The main culprit in tooth decay disease is acid. When food is frequently left on your teeth, bacteria that live in the mouth will thrive, which in turn produces acid. Given enough time, the acid produced by bacteria can seriously damage your enamel, causing tooth decay. Left unchecked, cavities can lead to infection and tooth loss, not to mention painful toothaches.
Preventing Tooth Decay Disease
We often use the terms “cavity” and “tooth decay” interchangeably, and we don’t tend to think of either as a disease. In reality, tooth decay is actually a disease called dental caries.
Tooth decay/caries goes through several stages before a cavity (hole) forms in the tooth, so you can have tooth decay/caries even if you can’t see a cavity. The bacteria responsible for tooth decay are most often transmitted from mother to child in the first years of life. According to this article published in the Australian Dental Journal (page 95), mothers with high levels of this bacteria in their saliva are more likely to transmit the disease to their children by sharing a utensil, kissing or otherwise sharing saliva (e.g. sucking on a dropped dummy to clean it). Once these bacteria are present in a child's mouth, the potential for disease is chronic and unlikely to ever completely disappear.
However, even the presence of decay-causing bacteria does not doom you to cavity-ridden teeth. A combination of good oral care and a good diet can keep your teeth strong.
Tooth decay is entirely preventable. If caught in the early stages, decay can be stopped or even reversed before a cavity forms. There are a number of simple things you can do to reduce your risk:
- Brush twice and floss once daily using proper brushing and flossing techniques.
- Use a toothpaste and mouth rinse with fluoride to help strengthen enamel.
- Avoid eating sweet or starchy snacks between meals. The harmful bacteria in your mouth feed off these foods and thrive when they are present.
- Chew sugarless gum flavoured with xylitol to clean your teeth when you can't brush. This reduces the plaque bacteria in your mouth and stimulates the flow of protective saliva.
- Avoid beverages that can damage your enamel, such as soft drinks, sports drinks and acidic fruit juices.
- See your dental professional regularly for check-ups and cleanings.
Taking care of your teeth on a daily basis can prevent tooth decay and cavities from forming and leave you with a healthy smile that will last a lifetime.
This article is intended to promote understanding of and knowledge about general oral health topics.

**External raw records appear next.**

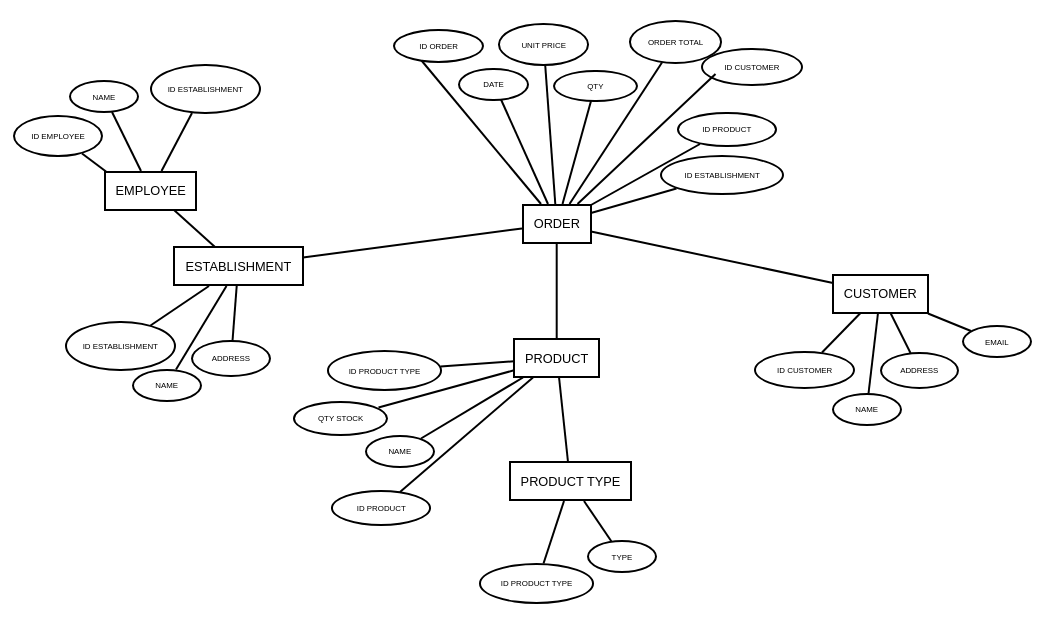
<!DOCTYPE html>
<html lang="en">
<head>
<meta charset="utf-8">
<title>Entity relationship diagram</title>
<style>
:root { --ink: #000; --paper: #fff; --stroke: 2px; }
* { box-sizing: border-box; }
html, body { margin: 0; background: var(--paper); }
body { width: 1044px; height: 624px; overflow: hidden; }
.diagram {
  position: relative; width: 1044px; height: 624px; overflow: hidden;
  background: var(--paper); color: var(--ink);
  font-family: "Liberation Sans", Arial, sans-serif;
}
.links { position: absolute; left: 0; top: 0; stroke: var(--ink); stroke-width: 2; }
.entity, .attribute {
  position: absolute; left: var(--x); top: var(--y); width: var(--w); height: var(--h);
  display: flex; align-items: center; justify-content: center;
  border: var(--stroke) solid var(--ink); padding-top: 2px;
  line-height: 1; white-space: nowrap;
}
.entity { height: 40px; font-size: 12.8px; }
.attribute { border-radius: 50%; font-size: 7.9px; }
</style>
</head>
<body>
<main class="diagram">
  <svg class="links" width="1044" height="624" viewBox="0 0 1044 624" aria-hidden="true">
    <g class="relationships">
      <line x1="174" y1="210" x2="215" y2="247"/>
      <line x1="303" y1="257.5" x2="522" y2="228.5"/>
      <line x1="591" y1="231.5" x2="833" y2="283"/>
      <line x1="556.7" y1="243" x2="556.7" y2="339"/>
      <line x1="559" y1="377" x2="568" y2="462"/>
    </g>
    <g class="employee-links">
      <line x1="82" y1="153.5" x2="106" y2="171.5"/>
      <line x1="112" y1="112" x2="141" y2="171"/>
      <line x1="192" y1="113" x2="161.5" y2="171"/>
    </g>
    <g class="establishment-links">
      <line x1="209" y1="286" x2="150.5" y2="325.5"/>
      <line x1="226.5" y1="286" x2="176" y2="369.5"/>
      <line x1="236.7" y1="286" x2="232.5" y2="341"/>
    </g>
    <g class="order-links">
      <line x1="421.5" y1="60.5" x2="541" y2="204"/>
      <line x1="501" y1="99.5" x2="548" y2="204"/>
      <line x1="545.2" y1="65" x2="555.3" y2="204"/>
      <line x1="591" y1="101" x2="562.5" y2="204"/>
      <line x1="662" y1="62.5" x2="569.5" y2="204"/>
      <line x1="715.5" y1="74" x2="577.5" y2="204"/>
      <line x1="700" y1="144" x2="591" y2="205"/>
      <line x1="676.5" y1="188.5" x2="591" y2="213"/>
    </g>
    <g class="product-links">
      <line x1="440.5" y1="366.5" x2="514" y2="361.3"/>
      <line x1="378.5" y1="407.5" x2="514" y2="370.3"/>
      <line x1="421" y1="438.5" x2="523" y2="377.5"/>
      <line x1="400" y1="492" x2="533" y2="377.5"/>
    </g>
    <g class="product-type-links">
      <line x1="564" y1="501" x2="543.5" y2="563.5"/>
      <line x1="584" y1="501" x2="611.5" y2="541.5"/>
    </g>
    <g class="customer-links">
      <line x1="860.5" y1="313" x2="822" y2="352.5"/>
      <line x1="878" y1="313" x2="868.5" y2="393.5"/>
      <line x1="890.5" y1="313" x2="910.5" y2="353"/>
      <line x1="928" y1="313.5" x2="971" y2="331"/>
    </g>
  </svg>

  <section aria-label="Employee">
    <div class="entity" style="--x:104.4px;--y:170.5px;--w:92.6px">EMPLOYEE</div>
    <div class="attribute" style="--x:12.7px;--y:114.7px;--w:90.6px;--h:42.6px">ID EMPLOYEE</div>
    <div class="attribute" style="--x:68.8px;--y:80px;--w:70.4px;--h:33px">NAME</div>
    <div class="attribute" style="--x:149.8px;--y:63.8px;--w:111px;--h:50.4px">ID ESTABLISHMENT</div>
  </section>

  <section aria-label="Establishment">
    <div class="entity" style="--x:172.5px;--y:246.4px;--w:131.7px">ESTABLISHMENT</div>
    <div class="attribute" style="--x:64.8px;--y:320.5px;--w:111px;--h:50.6px">ID ESTABLISHMENT</div>
    <div class="attribute" style="--x:131.5px;--y:368.5px;--w:70.3px;--h:33px">NAME</div>
    <div class="attribute" style="--x:191.3px;--y:339.8px;--w:79.3px;--h:37.2px">ADDRESS</div>
  </section>

  <section aria-label="Order">
    <div class="entity" style="--x:521.6px;--y:203.6px;--w:70.4px">ORDER</div>
    <div class="attribute" style="--x:393px;--y:28.8px;--w:91.2px;--h:34px">ID ORDER</div>
    <div class="attribute" style="--x:458.3px;--y:67.8px;--w:70.4px;--h:33.2px">DATE</div>
    <div class="attribute" style="--x:498.4px;--y:23.3px;--w:90.6px;--h:42.6px">UNIT PRICE</div>
    <div class="attribute" style="--x:553px;--y:69.8px;--w:84.6px;--h:32.6px">QTY</div>
    <div class="attribute" style="--x:629.2px;--y:20px;--w:92.8px;--h:43.6px">ORDER TOTAL</div>
    <div class="attribute" style="--x:701.3px;--y:47.8px;--w:101.3px;--h:38.2px">ID CUSTOMER</div>
    <div class="attribute" style="--x:676.8px;--y:111.5px;--w:100px;--h:35.6px">ID PRODUCT</div>
    <div class="attribute" style="--x:660px;--y:155.2px;--w:124.3px;--h:40.2px">ID ESTABLISHMENT</div>
  </section>

  <section aria-label="Product">
    <div class="entity" style="--x:513px;--y:338.1px;--w:87.3px">PRODUCT</div>
    <div class="attribute" style="--x:326.6px;--y:350.2px;--w:115.8px;--h:41px">ID PRODUCT TYPE</div>
    <div class="attribute" style="--x:293px;--y:400.5px;--w:95.3px;--h:35px">QTY STOCK</div>
    <div class="attribute" style="--x:364.6px;--y:434.8px;--w:70.4px;--h:33px">NAME</div>
    <div class="attribute" style="--x:331.3px;--y:490px;--w:100px;--h:35.6px">ID PRODUCT</div>
  </section>

  <section aria-label="Product type">
    <div class="entity" style="--x:509px;--y:461.3px;--w:123px">PRODUCT TYPE</div>
    <div class="attribute" style="--x:478.7px;--y:562.8px;--w:115.8px;--h:41px">ID PRODUCT TYPE</div>
    <div class="attribute" style="--x:586.7px;--y:540px;--w:70.4px;--h:33.2px">TYPE</div>
  </section>

  <section aria-label="Customer">
    <div class="entity" style="--x:831.7px;--y:273.6px;--w:97px">CUSTOMER</div>
    <div class="attribute" style="--x:754px;--y:350.8px;--w:101.3px;--h:38.2px">ID CUSTOMER</div>
    <div class="attribute" style="--x:831.5px;--y:392.7px;--w:70.3px;--h:33px">NAME</div>
    <div class="attribute" style="--x:879.6px;--y:351.8px;--w:79.3px;--h:37.2px">ADDRESS</div>
    <div class="attribute" style="--x:961.6px;--y:325.3px;--w:70.3px;--h:33px">EMAIL</div>
  </section>
</main>
</body>
</html>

It is not intended to be a substitute for professional advice, diagnosis or treatment. Always seek the advice of your dentist or other qualified healthcare provider with any questions you may have regarding a medical condition or treatment.